• **Required work**: Where does "flex" appear in the data? Return each line that holds it.

--- Given information Enclosed Below ---

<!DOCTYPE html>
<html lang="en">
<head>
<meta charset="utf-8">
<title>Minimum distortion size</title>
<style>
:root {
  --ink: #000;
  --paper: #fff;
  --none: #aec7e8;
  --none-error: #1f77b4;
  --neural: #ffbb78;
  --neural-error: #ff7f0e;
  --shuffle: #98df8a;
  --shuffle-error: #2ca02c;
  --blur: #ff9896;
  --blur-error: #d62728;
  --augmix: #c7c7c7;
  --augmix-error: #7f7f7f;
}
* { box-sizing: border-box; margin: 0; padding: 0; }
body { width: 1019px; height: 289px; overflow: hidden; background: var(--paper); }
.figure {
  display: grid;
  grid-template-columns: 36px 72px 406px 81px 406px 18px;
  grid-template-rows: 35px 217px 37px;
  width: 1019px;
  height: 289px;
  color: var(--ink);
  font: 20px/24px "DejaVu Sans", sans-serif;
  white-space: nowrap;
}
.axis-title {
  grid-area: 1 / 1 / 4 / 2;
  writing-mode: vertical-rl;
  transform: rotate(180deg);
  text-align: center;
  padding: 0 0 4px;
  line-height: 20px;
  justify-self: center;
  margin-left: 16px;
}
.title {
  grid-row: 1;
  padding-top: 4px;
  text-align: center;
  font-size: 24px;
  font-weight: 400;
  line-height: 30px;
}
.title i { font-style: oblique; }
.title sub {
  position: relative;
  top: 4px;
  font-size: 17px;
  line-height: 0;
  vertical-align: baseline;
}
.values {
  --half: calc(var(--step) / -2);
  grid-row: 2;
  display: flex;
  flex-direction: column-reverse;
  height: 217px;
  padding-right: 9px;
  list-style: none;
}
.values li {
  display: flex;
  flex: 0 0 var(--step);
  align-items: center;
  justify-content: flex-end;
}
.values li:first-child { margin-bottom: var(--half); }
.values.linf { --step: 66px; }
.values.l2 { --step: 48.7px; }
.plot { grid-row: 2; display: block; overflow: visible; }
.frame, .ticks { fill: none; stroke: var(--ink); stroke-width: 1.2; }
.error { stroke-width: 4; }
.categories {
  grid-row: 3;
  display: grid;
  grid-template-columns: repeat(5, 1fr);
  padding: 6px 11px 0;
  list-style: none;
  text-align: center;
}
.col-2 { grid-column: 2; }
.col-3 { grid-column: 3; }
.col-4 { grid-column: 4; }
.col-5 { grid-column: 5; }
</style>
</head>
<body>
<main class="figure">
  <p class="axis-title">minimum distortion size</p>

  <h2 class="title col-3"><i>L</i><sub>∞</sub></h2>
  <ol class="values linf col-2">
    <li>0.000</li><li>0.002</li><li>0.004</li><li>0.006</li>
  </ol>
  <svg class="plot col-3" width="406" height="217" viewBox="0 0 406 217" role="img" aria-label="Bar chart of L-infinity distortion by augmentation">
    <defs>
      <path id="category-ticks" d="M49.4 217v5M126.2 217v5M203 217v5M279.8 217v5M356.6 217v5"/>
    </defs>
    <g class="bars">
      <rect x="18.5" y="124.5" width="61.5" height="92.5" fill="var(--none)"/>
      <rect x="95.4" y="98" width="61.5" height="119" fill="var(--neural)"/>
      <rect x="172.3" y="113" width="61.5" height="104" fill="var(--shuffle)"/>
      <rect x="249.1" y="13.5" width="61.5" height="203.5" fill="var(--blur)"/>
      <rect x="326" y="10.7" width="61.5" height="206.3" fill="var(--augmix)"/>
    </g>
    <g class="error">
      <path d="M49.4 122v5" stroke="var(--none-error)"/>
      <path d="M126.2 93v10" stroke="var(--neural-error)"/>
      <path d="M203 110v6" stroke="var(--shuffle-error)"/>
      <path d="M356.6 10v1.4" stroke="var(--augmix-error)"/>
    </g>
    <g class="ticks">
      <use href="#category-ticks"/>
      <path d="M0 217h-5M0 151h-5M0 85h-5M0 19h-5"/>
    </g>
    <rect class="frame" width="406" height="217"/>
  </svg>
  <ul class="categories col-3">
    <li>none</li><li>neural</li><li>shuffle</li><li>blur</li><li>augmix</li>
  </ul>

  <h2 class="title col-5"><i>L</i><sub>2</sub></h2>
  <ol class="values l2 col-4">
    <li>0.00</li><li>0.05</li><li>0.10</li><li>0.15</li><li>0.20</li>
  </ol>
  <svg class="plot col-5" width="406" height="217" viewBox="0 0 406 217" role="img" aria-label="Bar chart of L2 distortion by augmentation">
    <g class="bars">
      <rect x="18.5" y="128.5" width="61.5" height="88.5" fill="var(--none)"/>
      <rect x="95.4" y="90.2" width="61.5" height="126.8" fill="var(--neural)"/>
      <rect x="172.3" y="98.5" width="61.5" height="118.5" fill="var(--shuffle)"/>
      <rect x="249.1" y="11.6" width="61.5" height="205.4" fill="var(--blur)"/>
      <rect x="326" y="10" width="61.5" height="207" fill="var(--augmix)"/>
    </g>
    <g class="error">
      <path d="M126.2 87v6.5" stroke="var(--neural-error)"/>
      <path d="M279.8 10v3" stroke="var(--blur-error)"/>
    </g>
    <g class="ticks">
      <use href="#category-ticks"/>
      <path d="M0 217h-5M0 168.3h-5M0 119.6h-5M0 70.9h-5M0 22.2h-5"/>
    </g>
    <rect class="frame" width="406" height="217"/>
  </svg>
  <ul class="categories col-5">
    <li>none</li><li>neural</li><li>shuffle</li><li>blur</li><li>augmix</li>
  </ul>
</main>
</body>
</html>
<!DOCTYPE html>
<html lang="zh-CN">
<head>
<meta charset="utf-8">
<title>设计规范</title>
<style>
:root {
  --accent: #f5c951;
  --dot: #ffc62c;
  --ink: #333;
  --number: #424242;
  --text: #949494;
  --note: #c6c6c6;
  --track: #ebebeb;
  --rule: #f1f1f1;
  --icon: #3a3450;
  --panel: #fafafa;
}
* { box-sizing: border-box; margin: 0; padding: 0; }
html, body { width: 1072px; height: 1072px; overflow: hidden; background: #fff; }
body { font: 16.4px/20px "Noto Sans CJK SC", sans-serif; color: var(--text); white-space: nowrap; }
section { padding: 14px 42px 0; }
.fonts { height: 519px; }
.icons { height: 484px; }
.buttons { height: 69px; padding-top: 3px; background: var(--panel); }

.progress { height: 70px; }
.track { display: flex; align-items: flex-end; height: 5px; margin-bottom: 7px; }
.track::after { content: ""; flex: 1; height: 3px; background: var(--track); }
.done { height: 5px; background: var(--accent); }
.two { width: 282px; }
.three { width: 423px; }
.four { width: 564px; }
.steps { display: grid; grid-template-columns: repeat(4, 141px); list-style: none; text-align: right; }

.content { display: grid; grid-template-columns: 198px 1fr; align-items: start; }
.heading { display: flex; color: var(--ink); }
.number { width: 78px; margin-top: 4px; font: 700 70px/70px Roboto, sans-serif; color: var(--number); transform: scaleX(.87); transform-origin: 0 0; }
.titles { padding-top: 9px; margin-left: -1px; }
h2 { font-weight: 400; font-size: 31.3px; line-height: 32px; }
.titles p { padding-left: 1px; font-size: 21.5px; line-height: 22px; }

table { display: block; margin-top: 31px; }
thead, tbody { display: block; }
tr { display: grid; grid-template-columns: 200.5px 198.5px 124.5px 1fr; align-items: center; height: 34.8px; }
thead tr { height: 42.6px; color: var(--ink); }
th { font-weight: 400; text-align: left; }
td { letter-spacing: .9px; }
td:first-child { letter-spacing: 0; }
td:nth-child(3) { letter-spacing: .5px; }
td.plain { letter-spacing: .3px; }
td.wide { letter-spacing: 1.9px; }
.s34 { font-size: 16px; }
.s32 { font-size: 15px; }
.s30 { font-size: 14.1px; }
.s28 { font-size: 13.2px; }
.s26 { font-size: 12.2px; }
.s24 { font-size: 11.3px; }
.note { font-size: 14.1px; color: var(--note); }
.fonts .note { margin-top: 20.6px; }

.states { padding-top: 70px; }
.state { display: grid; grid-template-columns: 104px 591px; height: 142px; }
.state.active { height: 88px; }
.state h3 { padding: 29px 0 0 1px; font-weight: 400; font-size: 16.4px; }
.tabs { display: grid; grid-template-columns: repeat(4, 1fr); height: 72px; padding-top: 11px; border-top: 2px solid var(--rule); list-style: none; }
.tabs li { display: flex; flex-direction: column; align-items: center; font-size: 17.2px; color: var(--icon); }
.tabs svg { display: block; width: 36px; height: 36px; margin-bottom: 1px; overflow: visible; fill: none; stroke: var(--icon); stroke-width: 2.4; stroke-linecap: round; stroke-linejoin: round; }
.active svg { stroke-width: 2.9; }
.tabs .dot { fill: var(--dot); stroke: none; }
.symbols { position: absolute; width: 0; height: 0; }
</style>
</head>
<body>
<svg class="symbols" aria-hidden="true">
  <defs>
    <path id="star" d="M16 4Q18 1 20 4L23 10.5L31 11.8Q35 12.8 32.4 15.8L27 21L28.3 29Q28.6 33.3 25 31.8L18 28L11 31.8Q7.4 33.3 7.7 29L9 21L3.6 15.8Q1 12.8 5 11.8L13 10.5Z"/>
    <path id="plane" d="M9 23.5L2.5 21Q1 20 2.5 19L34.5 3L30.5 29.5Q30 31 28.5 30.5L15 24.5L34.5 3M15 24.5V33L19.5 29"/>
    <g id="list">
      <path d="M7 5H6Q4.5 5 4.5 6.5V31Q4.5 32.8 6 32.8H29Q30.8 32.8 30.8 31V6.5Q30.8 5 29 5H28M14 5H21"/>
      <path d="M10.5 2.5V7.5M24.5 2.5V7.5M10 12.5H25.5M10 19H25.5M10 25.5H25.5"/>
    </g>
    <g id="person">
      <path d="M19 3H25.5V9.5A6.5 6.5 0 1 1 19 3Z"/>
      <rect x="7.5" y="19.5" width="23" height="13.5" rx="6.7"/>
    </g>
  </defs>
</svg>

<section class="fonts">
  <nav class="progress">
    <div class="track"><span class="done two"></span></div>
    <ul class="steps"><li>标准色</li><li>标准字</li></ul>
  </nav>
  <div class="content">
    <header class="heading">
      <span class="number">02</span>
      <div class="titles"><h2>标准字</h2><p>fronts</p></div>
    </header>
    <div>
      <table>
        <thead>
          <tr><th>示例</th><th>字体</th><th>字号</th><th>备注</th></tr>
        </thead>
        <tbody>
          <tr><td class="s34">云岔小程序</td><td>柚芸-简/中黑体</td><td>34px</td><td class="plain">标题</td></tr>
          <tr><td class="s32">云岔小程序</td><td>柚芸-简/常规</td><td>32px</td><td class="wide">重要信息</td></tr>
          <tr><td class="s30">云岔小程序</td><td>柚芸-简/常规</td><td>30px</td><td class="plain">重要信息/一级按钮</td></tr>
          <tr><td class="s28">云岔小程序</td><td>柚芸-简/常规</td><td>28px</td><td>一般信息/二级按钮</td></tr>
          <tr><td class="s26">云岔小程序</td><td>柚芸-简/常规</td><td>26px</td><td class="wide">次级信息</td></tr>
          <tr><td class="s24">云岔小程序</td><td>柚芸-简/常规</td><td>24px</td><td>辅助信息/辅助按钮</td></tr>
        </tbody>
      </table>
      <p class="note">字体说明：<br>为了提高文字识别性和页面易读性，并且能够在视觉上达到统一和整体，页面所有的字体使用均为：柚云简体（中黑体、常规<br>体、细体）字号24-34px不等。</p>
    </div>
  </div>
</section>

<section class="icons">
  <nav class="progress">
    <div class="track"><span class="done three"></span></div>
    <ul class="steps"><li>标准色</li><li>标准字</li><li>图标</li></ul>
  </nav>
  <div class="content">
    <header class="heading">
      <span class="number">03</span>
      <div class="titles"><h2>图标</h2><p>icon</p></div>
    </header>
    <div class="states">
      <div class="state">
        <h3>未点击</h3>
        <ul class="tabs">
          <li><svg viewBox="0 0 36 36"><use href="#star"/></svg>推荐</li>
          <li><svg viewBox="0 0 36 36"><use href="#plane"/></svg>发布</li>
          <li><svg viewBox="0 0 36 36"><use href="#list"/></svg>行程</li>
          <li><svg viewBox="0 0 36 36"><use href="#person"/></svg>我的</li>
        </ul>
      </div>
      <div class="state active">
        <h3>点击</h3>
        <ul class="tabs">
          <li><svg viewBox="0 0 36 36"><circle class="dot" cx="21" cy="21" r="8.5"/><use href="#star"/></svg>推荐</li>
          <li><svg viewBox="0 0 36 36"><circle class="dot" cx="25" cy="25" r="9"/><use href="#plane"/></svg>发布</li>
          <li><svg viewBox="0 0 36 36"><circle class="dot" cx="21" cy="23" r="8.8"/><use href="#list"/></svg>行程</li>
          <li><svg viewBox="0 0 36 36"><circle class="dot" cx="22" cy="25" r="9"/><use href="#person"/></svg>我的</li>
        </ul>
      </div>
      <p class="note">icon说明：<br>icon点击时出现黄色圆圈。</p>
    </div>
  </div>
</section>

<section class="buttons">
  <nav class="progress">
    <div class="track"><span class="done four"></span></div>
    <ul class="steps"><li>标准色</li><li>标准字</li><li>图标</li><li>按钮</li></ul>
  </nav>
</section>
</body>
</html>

--- End of Enclosed Given information ---

• **Answer for this exercise**:
  display: flex;
  flex-direction: column-reverse;
  display: flex;
  flex: 0 0 var(--step);
  justify-content: flex-end;
.track { display: flex; align-items: flex-end; height: 5px; margin-bottom: 7px; }
.track::after { content: ""; flex: 1; height: 3px; background: var(--track); }
.heading { display: flex; color: var(--ink); }
.tabs li { display: flex; flex-direction: column; align-items: center; font-size: 17.2px; color: var(--icon); }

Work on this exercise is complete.